6. Plaintiffs seek, inter alia, general and special
damages, costs, and prejudgment interest. Id.
seeks dismissal: (1) for failure to state a claim under
Fed.R.Civ.P. 12(b)(6); (2) for lack of personal jurisdiction
under Fed.R.Civ.P. 12(b)(2); and (3) for lack of standing as
to Plaintiff D. Varney's claims, because he is now
deceased, and his claims can only be prosecuted by his
estate. Dkt. 66 at 3-6; Dkt. 72 at 3-6. Defendants also move
to strike the request for pre-judgment interest. Id.
at 6, 7; id. at 6, 7.
Dismissal for failure to state a claim under Fed.R.Civ.P.
Fed.R.Civ.P. 12(b)(6), a complaint may be dismissed for
failure to state a claim upon which relief can be granted.
“The purpose of a motion to dismiss under Rule 12(b)(6)
is to test the legal sufficiency of the complaint, ”
N. Star Int'l v. Ariz. Corp. Comm'n., 720
F.2d 578, 581 (9th Cir. 1983), considering the
lack of a cognizable legal theory or the absence of
sufficient facts. Balistreri v. Pacifica Police
Department, 901 F.2d at 699. Material allegations are
taken as true and the complaint is construed in the
plaintiff's favor. Keniston v. Roberts, 717 F.2d
1295 (9th Cir. 1983). “While a complaint
attacked by a Rule 12(b)(6) motion to dismiss does not need
detailed factual allegations, a plaintiff's obligation to
provide the grounds of his entitlement to relief requires
more than labels and conclusions, and a formulaic recitation
of the elements of a cause of action will not do.”
Bell Atlantic Corp. v. Twombly, 550 U.S. 544, 554-55
(2007) (internal citations omitted). “Factual
allegations must be enough to raise a right to relief above
the speculative level, on the assumption that all the
allegations in the complaint are true (even if doubtful in
fact).” Id. at 555. The complaint must allege
“enough facts to state a claim to relief that is
plausible on its face.” Id. at 547.
here, the Complaint states a claim upon which relief can be
granted. The Complaint gives Defendants notice that Plaintiff
D. Varney sustained an asbestos-caused disease, mesothelioma,
the “what”; the timeframe of asbestos exposure,
1957-1972, the “when”; the location of the harm,
two naval shipyards, the “where”; and a theory of
causation, ambient exposure from an enumerated list of
asbestos-containing products, the “how.”
Fed.R.Civ.P. 8(a)(2) requires only that the Complaint be a
“short and plain statement of the claim showing that
the pleader is entitled to relief.” Under this

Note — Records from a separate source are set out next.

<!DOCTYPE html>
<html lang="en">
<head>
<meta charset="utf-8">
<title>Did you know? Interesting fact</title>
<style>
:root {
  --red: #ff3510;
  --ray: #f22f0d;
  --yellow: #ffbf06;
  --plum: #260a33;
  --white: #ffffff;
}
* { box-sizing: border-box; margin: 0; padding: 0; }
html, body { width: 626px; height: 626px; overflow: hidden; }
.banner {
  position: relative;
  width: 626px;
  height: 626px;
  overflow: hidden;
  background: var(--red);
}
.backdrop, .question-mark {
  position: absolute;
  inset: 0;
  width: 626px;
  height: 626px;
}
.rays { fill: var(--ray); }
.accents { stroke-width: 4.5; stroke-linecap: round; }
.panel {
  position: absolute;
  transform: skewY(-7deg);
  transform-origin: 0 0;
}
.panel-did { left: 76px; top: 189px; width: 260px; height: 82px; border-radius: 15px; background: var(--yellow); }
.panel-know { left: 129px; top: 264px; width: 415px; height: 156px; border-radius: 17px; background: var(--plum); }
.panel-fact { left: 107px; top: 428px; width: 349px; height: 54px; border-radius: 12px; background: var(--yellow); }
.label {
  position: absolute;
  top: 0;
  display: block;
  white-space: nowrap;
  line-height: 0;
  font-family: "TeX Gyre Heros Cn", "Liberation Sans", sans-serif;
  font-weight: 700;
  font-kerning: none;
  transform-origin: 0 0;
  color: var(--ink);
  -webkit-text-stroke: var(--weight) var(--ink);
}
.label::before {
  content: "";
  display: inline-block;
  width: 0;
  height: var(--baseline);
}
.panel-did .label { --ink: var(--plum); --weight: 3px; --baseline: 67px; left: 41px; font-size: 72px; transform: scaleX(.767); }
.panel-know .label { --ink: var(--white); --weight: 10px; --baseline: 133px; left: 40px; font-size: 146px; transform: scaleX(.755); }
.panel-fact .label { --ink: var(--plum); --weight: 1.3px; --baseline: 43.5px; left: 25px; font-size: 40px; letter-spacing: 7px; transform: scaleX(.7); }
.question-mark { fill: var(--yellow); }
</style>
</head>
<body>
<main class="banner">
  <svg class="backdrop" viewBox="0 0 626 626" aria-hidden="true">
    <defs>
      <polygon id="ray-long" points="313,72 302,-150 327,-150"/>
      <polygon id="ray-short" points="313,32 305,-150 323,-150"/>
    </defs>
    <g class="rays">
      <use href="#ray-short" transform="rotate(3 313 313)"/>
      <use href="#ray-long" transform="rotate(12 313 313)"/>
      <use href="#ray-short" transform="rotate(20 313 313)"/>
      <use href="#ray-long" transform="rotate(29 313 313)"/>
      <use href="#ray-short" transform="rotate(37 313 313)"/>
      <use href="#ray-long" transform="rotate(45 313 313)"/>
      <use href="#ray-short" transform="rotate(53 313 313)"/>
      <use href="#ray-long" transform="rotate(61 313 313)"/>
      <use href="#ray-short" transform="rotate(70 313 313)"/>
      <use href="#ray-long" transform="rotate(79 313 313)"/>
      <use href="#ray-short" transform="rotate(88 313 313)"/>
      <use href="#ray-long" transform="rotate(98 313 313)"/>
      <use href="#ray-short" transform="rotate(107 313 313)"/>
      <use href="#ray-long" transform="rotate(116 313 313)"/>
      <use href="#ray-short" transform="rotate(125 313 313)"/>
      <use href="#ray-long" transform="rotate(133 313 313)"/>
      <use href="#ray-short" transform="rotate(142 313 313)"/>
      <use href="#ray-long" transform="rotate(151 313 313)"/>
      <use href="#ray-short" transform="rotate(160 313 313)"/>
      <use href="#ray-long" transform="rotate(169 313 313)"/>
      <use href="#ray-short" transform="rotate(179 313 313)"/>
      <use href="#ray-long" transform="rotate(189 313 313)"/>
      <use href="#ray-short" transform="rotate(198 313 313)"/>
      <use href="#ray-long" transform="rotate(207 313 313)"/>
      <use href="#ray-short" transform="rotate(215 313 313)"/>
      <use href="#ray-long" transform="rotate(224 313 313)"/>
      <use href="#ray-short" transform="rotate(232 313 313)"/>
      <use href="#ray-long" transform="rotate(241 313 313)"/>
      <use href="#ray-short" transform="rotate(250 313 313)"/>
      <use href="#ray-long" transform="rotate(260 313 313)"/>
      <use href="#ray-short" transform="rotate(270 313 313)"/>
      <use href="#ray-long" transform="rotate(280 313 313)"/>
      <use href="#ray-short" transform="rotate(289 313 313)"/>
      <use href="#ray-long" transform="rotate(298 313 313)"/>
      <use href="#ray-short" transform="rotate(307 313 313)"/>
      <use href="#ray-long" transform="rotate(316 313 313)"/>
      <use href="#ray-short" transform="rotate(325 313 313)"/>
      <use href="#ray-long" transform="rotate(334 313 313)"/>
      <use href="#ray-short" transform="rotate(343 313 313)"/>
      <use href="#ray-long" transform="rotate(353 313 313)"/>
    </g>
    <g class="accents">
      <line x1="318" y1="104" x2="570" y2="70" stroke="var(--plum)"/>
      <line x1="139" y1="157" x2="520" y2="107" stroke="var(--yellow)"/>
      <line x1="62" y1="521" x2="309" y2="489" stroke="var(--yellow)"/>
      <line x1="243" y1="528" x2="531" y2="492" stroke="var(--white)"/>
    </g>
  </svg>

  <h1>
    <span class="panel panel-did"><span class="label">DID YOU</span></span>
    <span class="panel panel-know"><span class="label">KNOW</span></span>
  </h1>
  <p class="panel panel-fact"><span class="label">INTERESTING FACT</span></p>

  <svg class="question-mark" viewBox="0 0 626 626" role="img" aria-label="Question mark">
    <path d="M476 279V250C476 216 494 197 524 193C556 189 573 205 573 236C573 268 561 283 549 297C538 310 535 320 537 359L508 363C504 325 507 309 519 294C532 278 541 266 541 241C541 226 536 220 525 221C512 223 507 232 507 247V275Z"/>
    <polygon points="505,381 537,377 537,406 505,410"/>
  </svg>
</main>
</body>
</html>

standard, viewed in light of Iqbal and
Twombly, the pleadings are sufficient. Because the
Complaint states a claim upon which relief can be granted,
Defendants' motions to dismiss for failure to state a
claim should be denied.
Dismissal for lack of personal jurisdiction under